The December ISM manufacturing survey was grim. The composite index
declined from 36.2 to 32.4, the lowest reading since June 1980, while
the new orders and production indices dropped to the lowest level since
the survey began in 1948. Most everything else was negative as well,
including employment, customer inventories, order backlogs, and export
orders. The one positive thing for manufacturers is that the price they
pay for inputs is falling rapidly, though this is something we generally
already knew from falling commodity prices. Overall this report was a
bad end to a bad quarter, and it gave no real sign of momentum going
into early 2009.· The new orders index declined to 22.7 from 27.9 and the production
index fell to 25.5 from 31.5. Order backlogs are also at the lowest
since this information began to be collected in 1993. At the same time
that orders are very low, the customer inventories index has hit its
highest level since February 1996, signaling that customer inventories
are too high. This suggests efforts to pare inventories could be a big
drag on GDP in the first half of 2009.
· The employment index slipped to 29.9 from 34.2 and is at its lowest
level since November 1982. We saw rapid manufacturing payroll declines
through November, and we will undoubtedly see more of this in next
Friday’s December employment report.
· The ISM manufacturing index had previously shown a complete collapse
in export orders, and things got worse in December. The new export
orders index fell from 41.0 to 35.5, the lowest since this series began
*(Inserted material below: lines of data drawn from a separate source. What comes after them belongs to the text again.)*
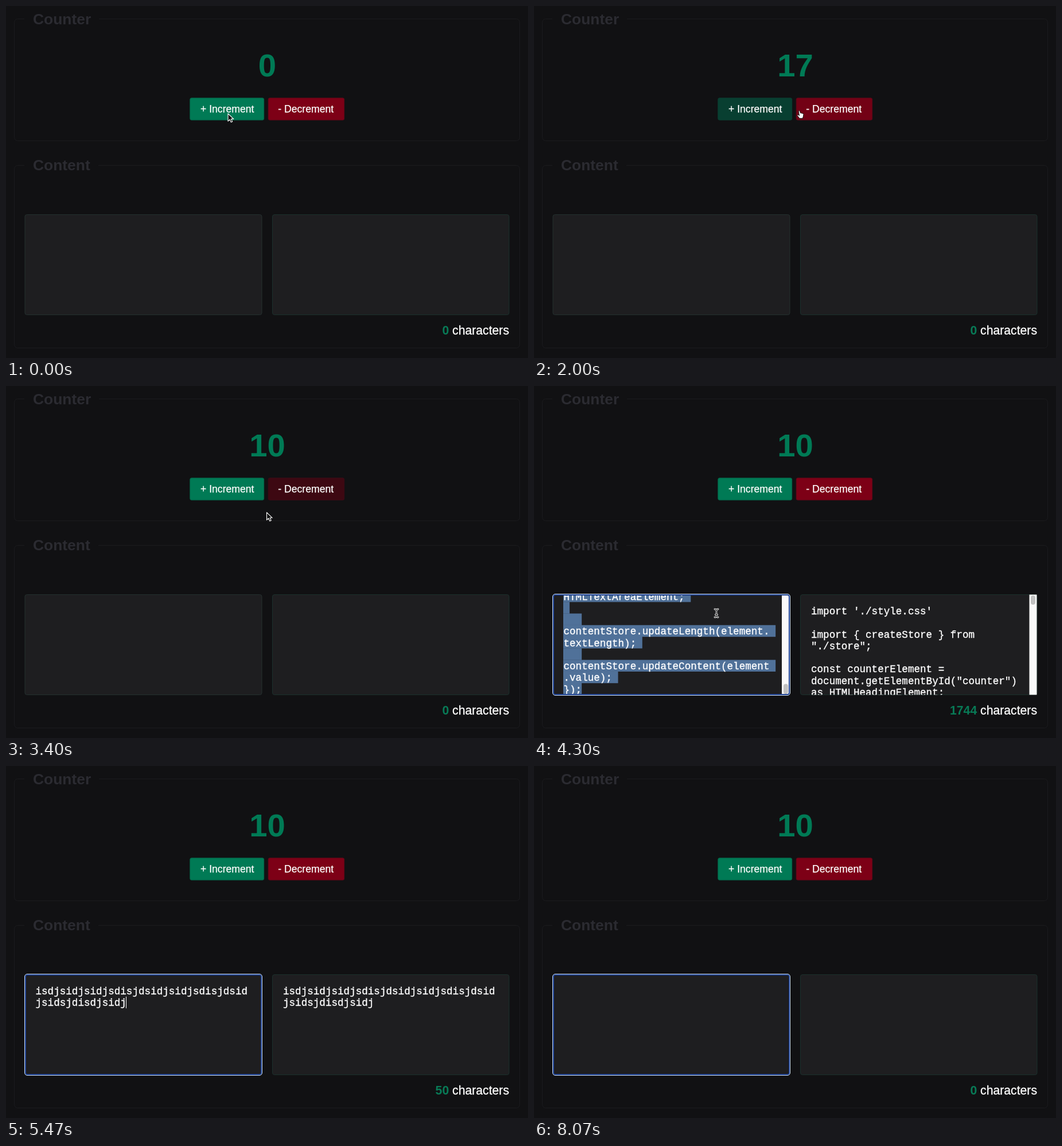
Recreate the animation shown at these times as an HTML page. Size 910 px wide and 615 px high, loop 8.26 s.

```html
<!DOCTYPE html>
<html lang="en">
<head>
<meta charset="utf-8">
<title>Counter and content</title>
<style>
  html, body { margin: 0; width: 100%; height: 100%; overflow: hidden; background: #111113; }
  svg { display: block; width: 910px; height: 615px; font-family: "Liberation Sans", Arial, sans-serif; }
  text { white-space: pre; }
  .frame { fill: none; stroke: #1b1b1e; }
  .legend { font-weight: 700; font-size: 26.4px; fill: #2b2b31; }
  .count { font-weight: 700; font-size: 56.3px; fill: #007a55; text-anchor: middle; }
  .label { font-size: 17.6px; fill: #fff; stroke: #fff; stroke-width: .25px; text-anchor: middle; }
  .total { font-size: 21.2px; fill: #fff; stroke: #fff; stroke-width: .3px; text-anchor: end; }
  .total tspan { font-weight: 700; fill: #087a56; stroke: none; }
  .box { fill: #1e1e20; }
  .code { font: 17.6px "Liberation Mono", "Courier New", monospace; fill: #fff; stroke: #fff; stroke-width: .35px; }
  .sel { fill: #507199; }
  .bar { fill: #fafafa; }
  .thumb { fill: #c1c1c1; }
  .cursor { stroke-linejoin: round; stroke-linecap: round; }
</style>
</head>
<body>
<svg viewBox="0 0 910 615">
  <defs>
    <clipPath id="clipL"><rect x="35" y="366" width="409" height="173"/></clipPath>
    <clipPath id="clipR"><rect x="465" y="365" width="411" height="174.5"/></clipPath>
    <path id="ibeam" d="M-3-7Q0-7 0-5Q0-7 3-7M0-5V5M-3 7Q0 7 0 5Q0 7 3 7M-1.500 2.500H1.500"/>
  </defs>

  <path class="frame" d="M32 22.500H20.500a6 6 0 0 0-6 6V229.500a6 6 0 0 0 6 6H889.500a6 6 0 0 0 6-6V28.500a6 6 0 0 0-6-6H162"/>
  <path class="frame" d="M32 278.500H20.500a6 6 0 0 0-6 6V591.500a6 6 0 0 0 6 6H889.500a6 6 0 0 0 6-6V284.500a6 6 0 0 0-6-6H161"/>
  <text class="legend" x="47" y="31.500">Counter</text>
  <text class="legend" x="47" y="287">Content</text>

  <text class="count" id="count" x="455.500" y="123">0</text>
  <rect id="inc" x="320.800" y="160.800" width="128.900" height="38.400" rx="2.500"/>
  <rect id="dec" x="457.200" y="160.800" width="132.500" height="38.400" rx="2.500"/>
  <text class="label" x="385.700" y="186">+ Increment</text>
  <text class="label" x="522.700" y="186">- Decrement</text>

  <rect class="box" x="33" y="364.500" width="413" height="175" rx="3.500" stroke="#24302f"/>
  <rect class="box" x="464.500" y="364.500" width="412.500" height="175" rx="3.500" stroke="#1b302c"/>

  <g clip-path="url(#clipL)">
    <g id="sel"></g>
    <g id="left" class="code"></g>
    <rect id="caret" width="1" height="20.500" fill="#fff"/>
  </g>
  <g id="right" class="code" clip-path="url(#clipR)"></g>
  <g id="bars">
    <rect class="bar" x="432" y="365.500" width="12.500" height="173.500"/>
    <rect class="thumb" x="435" y="520.500" width="8" height="17.500" rx="4"/>
    <rect class="bar" x="863.500" y="364.500" width="13" height="175"/>
    <rect class="thumb" x="866" y="366" width="8" height="16" rx="4"/>
  </g>
  <g id="ring" fill="none">
    <rect x="34" y="365" width="411" height="174" rx="3" stroke="#1d3f8f" stroke-width="2"/>
    <rect x="32.500" y="363.500" width="414" height="177" rx="4.500" stroke="#cfe2f5"/>
  </g>
  <text class="total" x="877" y="573.500"><tspan id="total">0</tspan> characters</text>

  <g id="cursor" class="cursor">
    <path id="arrow" d="M-2 1V14.300L1.100 11.300L3.300 16.100L5.700 15L3.600 10.400H7.700Z" fill="#111" stroke="#fff" stroke-width="1.100"/>
    <path id="hand" d="M-1.700 1.200Q-.6-.5 .6 1.200L1.400 4.600Q2.700 3.800 3.300 5Q4.700 4.300 5.300 5.600Q6.900 5.300 7 7L6.300 10.800L5.400 13.800H-.2L-4 8.800Q-4.300 7.200-2.500 7.500L-.8 8.800Z" fill="#fff" stroke="#111" stroke-width="1"/>
    <g id="beam" fill="none">
      <use href="#ibeam" stroke="#eee" stroke-width="2.800"/>
      <use href="#ibeam" stroke="#111" stroke-width="1"/>
    </g>
  </g>
</svg>

<script>
const LOOP = 8260, CHAR = 10.562, ROW = 20.25, TOP = 382.6, SCROLLED = 357;
const LEFT = 51.5, RIGHT = 483;

// Moments of the recorded session, in ms
const AT = {
  incIn: 40, incOut: 1960, decIn: 1982, decOut: 3365, beam: 3600,
  focus: 3700, paste: 3860, selectAll: 4120, type: 4750, typed: 5920,
  reselect: 6150, erase: 6570
};
const PATH = [[0, 389, 187], [1730, 389, 187], [2130, 487, 181], [3290, 487, 181], [3700, 318, 397], [LOOP, 318, 397]];

const TYPED = "isdjsidjsidjsdisjdsidjsidjsdisjdsid" +
  "jsidsjdisdjsidjsidjsdisjdisdjsijdsi" + "sjdisjdsdji";
const HEAD = ["import './style.css'", "", "import { createStore } from", "\"./store\";", "",
  "const counterElement =", "document.getElementById(\"counter\")", "as HTMLHeadingElement;"];
const TAIL = ["HTMLTextAreaElement;", "", "  ", "contentStore.updateLength(element.", "textLength);",
  "  ", "contentStore.updateContent(element", ".value);", "});"];

const GREEN = [0, 122, 85], RED = [125, 0, 22];

const $ = id => document.getElementById(id);
const clamp = (v, lo, hi) => Math.min(hi, Math.max(lo, v));
const within = (t, a, b) => t >= a && t < b;
const show = (id, on) => $(id).setAttribute("visibility", on ? "visible" : "hidden");

function put(el, attrs) {
  for (const k in attrs) el.setAttribute(k, attrs[k]);
  return el;
}

function add(parent, tag, attrs) {
  const el = document.createElementNS("http://www.w3.org/2000/svg", tag);
  return parent.appendChild(put(el, attrs));
}

function drawLines(id, lines, x, top) {
  const g = $(id);
  g.replaceChildren();
  lines.forEach((s, i) => {
    add(g, "text", { x, y: top + i * ROW + 16.5 }).textContent = s;
  });
}

function drawSelection(lines, top) {
  const g = $("sel");
  g.replaceChildren();
  lines.forEach((s, i) => {
    const cols = s.length + (i < lines.length - 1 ? 1 : 0);
    add(g, "rect", { class: "sel", x: LEFT - .5, y: top + i * ROW, width: cols * CHAR + .5, height: ROW + .2 });
  });
}

function mix(a, b, p) {
  return `rgb(${a.map((v, i) => Math.round(v + (b[i] - v) * p))})`;
}

function hover(t, enter, leave) {
  return clamp((t - enter) / 160, 0, 1) - clamp((t - leave) / 160, 0, 1);
}

function position(t) {
  const i = PATH.findIndex((p, k) => k && t <= p[0]);
  const [t0, x0, y0] = PATH[i - 1], [t1, x1, y1] = PATH[i];
  const u = (t - t0) / (t1 - t0), e = u * u * (3 - 2 * u);
  return [x0 + (x1 - x0) * e, y0 + (y1 - y0) * e];
}

function clicks(t, first, gap, most) {
  return clamp(Math.floor((t - first) / gap) + 1, 0, most);
}

let shown = "";
function drawContent(t) {
  const pasted = within(t, AT.paste, AT.type);
  const selected = within(t, AT.selectAll, AT.type) || within(t, AT.reselect, AT.erase);
  let n = 0;
  if (within(t, AT.type, AT.erase))
    n = clamp(Math.floor((t - AT.type) / (AT.typed - AT.type) * TYPED.length) + 1, 1, TYPED.length);
  const key = [pasted, selected, n].join();
  const typed = TYPED.slice(0, n).match(/.{1,35}/g) || [""];
  const lines = pasted ? TAIL : typed;
  const top = pasted ? SCROLLED : TOP;
  if (key !== shown) {
    shown = key;
    drawLines("left", lines, LEFT, top);
    drawLines("right", pasted ? HEAD : typed, RIGHT, TOP);
    drawSelection(selected ? lines : [], top);
    show("bars", pasted);
    $("total").textContent = pasted ? 1744 : n;
  }
  const blinkOff = within(t, 7100, 7570) || t >= 8070;
  show("caret", t >= AT.focus && !selected && !blinkOff);
  const last = lines.length - 1;
  put($("caret"), { x: Math.round(LEFT - .5 + lines[last].length * CHAR), y: top + last * ROW });
}

function drawCounter(t) {
  $("count").textContent = clicks(t, 140, 95, 17) - clicks(t, 2600, 105, 7);
  const inc = hover(t, AT.incIn, AT.incOut), dec = hover(t, AT.decIn, AT.decOut);
  put($("inc"), { fill: mix(GREEN, [11, 43, 36], inc), stroke: mix([4, 98, 70], [14, 48, 40], inc) });
  put($("dec"), { fill: mix(RED, [42, 10, 17], dec), stroke: mix([94, 8, 24], [50, 12, 21], dec) });
}

function drawCursor(t) {
  const [x, y] = position(t);
  put($("cursor"), { transform: `translate(${x.toFixed(1)} ${y.toFixed(1)})` });
  const hand = within(t, AT.incIn, AT.incOut) || within(t, AT.decIn, AT.decOut);
  const beam = t >= AT.beam;
  show("hand", hand);
  show("beam", beam && t < AT.type);
  show("arrow", !hand && !beam);
}

function render(t) {
  drawCounter(t);
  drawContent(t);
  drawCursor(t);
  show("ring", t >= AT.focus);
}

const start = performance.now();
function tick() {
  render((performance.now() - start) % LOOP);
  requestAnimationFrame(tick);
}
render(0);
requestAnimationFrame(tick);
</script>
</body>
</html>
```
in 1988. Import volumes edged up only to 39.0 from a record low of 37.5.
· The prices paid index dropped to 18.0 from 25.5. It is the lowest
since June 1949, and the third lowest reading ever.